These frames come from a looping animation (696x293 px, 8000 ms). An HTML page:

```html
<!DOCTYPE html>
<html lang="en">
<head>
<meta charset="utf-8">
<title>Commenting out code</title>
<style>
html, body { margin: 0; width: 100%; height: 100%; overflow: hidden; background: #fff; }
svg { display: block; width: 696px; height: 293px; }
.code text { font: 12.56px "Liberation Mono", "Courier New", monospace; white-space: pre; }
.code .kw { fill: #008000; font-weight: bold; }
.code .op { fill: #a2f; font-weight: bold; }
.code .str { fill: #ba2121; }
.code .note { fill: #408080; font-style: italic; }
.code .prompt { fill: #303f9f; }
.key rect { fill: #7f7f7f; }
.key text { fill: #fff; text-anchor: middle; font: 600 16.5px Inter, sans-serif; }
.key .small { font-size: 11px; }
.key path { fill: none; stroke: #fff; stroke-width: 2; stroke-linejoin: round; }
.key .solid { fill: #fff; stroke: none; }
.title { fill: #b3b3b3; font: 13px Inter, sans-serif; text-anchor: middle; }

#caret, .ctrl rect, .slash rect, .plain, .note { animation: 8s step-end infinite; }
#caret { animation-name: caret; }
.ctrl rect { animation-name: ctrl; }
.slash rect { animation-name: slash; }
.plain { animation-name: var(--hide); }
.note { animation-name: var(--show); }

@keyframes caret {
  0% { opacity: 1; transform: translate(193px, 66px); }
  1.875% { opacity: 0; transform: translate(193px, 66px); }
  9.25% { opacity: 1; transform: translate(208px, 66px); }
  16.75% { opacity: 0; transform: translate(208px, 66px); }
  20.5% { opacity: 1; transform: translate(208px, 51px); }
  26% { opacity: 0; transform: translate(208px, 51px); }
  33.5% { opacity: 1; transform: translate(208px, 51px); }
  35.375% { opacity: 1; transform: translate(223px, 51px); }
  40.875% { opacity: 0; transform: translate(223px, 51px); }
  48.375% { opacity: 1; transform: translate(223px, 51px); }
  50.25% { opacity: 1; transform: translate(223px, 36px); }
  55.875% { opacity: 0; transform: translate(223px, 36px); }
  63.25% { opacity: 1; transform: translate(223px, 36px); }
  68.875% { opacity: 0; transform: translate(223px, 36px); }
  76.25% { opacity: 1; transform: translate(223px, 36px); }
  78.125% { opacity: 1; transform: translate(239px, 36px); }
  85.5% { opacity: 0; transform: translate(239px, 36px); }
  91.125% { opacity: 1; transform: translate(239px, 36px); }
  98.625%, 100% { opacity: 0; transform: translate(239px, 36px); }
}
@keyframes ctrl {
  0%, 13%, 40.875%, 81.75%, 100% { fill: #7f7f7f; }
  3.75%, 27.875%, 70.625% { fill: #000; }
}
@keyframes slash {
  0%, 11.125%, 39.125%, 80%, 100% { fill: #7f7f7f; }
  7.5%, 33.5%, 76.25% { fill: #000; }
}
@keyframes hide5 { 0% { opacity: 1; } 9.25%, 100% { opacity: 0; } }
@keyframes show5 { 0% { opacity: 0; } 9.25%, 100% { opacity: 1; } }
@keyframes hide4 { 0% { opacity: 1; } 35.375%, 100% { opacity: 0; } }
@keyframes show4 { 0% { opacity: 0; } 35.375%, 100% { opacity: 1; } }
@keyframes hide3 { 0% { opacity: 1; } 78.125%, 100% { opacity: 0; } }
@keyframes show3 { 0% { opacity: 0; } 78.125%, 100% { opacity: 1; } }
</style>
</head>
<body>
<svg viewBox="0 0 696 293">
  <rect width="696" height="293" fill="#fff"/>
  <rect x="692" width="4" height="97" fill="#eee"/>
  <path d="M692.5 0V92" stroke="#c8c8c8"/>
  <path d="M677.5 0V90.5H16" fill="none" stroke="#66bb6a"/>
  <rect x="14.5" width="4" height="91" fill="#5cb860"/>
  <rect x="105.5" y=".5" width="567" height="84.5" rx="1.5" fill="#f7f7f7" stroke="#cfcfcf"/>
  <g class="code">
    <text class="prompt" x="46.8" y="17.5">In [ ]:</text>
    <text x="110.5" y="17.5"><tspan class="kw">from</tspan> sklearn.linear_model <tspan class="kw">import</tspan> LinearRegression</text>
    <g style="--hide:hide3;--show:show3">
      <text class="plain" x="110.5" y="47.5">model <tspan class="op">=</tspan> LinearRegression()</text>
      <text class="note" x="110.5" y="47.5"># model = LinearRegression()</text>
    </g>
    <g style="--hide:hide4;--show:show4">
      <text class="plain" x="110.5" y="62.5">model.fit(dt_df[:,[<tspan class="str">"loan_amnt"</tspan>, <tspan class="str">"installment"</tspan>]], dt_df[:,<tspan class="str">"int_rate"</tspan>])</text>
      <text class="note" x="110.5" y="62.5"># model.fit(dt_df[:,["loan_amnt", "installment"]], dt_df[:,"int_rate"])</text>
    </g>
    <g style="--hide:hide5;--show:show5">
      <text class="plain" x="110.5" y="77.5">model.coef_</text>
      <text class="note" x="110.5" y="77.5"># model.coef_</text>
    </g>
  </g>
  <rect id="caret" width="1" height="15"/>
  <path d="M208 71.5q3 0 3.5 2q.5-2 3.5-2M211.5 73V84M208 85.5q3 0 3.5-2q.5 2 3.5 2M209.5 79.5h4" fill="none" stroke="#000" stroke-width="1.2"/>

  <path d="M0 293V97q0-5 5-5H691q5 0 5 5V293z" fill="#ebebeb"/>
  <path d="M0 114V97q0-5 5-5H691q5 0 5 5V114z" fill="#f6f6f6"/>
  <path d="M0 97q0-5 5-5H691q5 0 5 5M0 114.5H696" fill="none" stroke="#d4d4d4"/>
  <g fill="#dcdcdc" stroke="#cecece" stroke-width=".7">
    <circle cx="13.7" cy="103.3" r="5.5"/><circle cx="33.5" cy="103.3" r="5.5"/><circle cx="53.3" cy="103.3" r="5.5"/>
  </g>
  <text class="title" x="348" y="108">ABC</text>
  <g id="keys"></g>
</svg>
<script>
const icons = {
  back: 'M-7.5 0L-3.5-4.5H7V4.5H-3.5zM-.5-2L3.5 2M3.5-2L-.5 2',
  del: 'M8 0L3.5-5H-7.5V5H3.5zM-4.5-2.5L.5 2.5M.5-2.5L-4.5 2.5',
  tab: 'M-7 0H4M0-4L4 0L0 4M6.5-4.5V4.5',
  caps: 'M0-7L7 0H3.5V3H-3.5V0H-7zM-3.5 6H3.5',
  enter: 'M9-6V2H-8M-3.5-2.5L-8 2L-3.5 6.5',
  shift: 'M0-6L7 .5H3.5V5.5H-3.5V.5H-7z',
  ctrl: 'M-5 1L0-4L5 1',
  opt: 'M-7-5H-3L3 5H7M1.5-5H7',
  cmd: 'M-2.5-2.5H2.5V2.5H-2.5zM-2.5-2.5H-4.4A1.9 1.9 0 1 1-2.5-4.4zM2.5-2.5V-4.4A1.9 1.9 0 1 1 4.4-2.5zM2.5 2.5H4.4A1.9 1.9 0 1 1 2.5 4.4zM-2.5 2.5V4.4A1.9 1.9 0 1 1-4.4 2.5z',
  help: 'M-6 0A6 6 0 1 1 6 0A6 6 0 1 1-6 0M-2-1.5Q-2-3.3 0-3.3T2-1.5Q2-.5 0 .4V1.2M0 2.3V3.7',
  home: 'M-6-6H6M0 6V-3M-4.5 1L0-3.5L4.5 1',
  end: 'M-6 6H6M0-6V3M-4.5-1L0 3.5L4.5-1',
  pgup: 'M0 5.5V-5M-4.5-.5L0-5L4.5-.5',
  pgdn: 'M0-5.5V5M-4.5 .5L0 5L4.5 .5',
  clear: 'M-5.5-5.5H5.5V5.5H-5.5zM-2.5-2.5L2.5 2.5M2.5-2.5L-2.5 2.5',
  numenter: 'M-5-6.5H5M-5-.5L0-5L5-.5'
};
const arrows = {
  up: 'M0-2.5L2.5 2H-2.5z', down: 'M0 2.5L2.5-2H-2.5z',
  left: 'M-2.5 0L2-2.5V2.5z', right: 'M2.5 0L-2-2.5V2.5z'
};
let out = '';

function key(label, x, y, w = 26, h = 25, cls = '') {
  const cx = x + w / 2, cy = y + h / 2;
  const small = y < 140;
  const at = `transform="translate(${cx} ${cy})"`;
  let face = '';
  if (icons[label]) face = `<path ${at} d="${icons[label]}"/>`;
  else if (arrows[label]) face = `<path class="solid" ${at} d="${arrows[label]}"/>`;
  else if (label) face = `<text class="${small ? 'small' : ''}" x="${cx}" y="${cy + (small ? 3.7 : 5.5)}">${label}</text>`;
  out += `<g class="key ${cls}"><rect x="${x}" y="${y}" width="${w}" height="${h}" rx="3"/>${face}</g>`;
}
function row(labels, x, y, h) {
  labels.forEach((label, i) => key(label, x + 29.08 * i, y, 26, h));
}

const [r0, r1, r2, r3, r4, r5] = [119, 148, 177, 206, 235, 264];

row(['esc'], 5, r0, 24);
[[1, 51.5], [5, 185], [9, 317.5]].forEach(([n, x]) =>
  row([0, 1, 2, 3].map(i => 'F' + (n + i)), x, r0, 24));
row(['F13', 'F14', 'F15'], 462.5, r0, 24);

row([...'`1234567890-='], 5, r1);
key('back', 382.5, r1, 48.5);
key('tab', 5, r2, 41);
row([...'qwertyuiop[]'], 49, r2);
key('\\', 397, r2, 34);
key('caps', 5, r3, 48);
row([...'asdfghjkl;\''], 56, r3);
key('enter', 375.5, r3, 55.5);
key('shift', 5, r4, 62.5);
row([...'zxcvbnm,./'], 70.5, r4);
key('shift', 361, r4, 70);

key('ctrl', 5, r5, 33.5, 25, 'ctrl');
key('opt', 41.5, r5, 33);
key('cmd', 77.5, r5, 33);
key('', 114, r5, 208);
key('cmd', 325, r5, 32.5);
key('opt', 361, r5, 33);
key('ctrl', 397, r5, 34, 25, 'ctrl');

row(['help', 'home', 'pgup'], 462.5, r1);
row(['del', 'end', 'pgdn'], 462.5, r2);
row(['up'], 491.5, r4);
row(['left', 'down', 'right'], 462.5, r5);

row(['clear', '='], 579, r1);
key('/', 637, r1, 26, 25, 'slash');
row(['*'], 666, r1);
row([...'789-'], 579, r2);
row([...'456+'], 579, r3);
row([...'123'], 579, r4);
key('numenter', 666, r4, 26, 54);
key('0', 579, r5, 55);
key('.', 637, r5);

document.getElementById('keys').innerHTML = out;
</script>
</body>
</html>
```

=-=-=

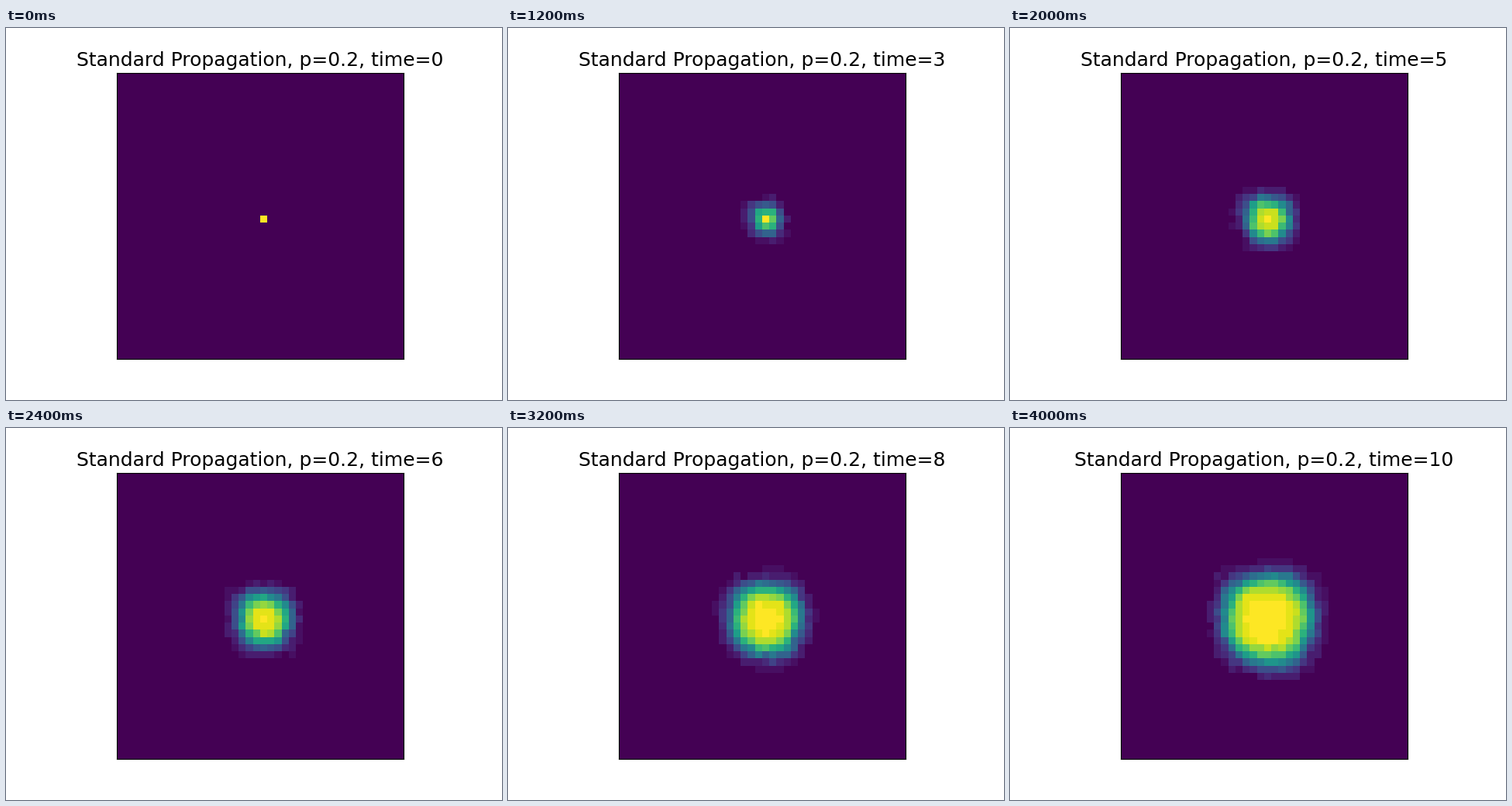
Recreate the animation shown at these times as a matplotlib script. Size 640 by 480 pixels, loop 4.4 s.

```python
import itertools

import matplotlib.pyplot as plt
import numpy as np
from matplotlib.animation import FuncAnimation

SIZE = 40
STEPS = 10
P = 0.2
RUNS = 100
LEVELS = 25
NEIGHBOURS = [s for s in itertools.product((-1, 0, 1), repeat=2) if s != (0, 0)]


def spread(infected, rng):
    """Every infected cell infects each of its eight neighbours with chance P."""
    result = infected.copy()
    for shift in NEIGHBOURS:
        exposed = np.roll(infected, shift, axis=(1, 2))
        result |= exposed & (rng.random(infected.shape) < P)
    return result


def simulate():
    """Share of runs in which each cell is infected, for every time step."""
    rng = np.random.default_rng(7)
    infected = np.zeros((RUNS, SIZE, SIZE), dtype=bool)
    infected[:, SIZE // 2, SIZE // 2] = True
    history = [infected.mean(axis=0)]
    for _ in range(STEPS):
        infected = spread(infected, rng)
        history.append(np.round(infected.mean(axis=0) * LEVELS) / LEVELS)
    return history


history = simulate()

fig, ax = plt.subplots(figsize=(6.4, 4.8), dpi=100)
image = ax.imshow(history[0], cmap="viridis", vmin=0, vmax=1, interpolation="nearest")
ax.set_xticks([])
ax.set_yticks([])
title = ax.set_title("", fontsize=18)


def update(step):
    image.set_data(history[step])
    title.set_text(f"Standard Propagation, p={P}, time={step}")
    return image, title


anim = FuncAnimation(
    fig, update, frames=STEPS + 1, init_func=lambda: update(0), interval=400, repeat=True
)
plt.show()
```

=-=-=

▶ [What the task requires]
What belongs in the answer is each line of the listing that contains the word "prompt".

▶ [Completed exercise]
.code .prompt { fill: #303f9f; }
    <text class="prompt" x="46.8" y="17.5">In [ ]:</text>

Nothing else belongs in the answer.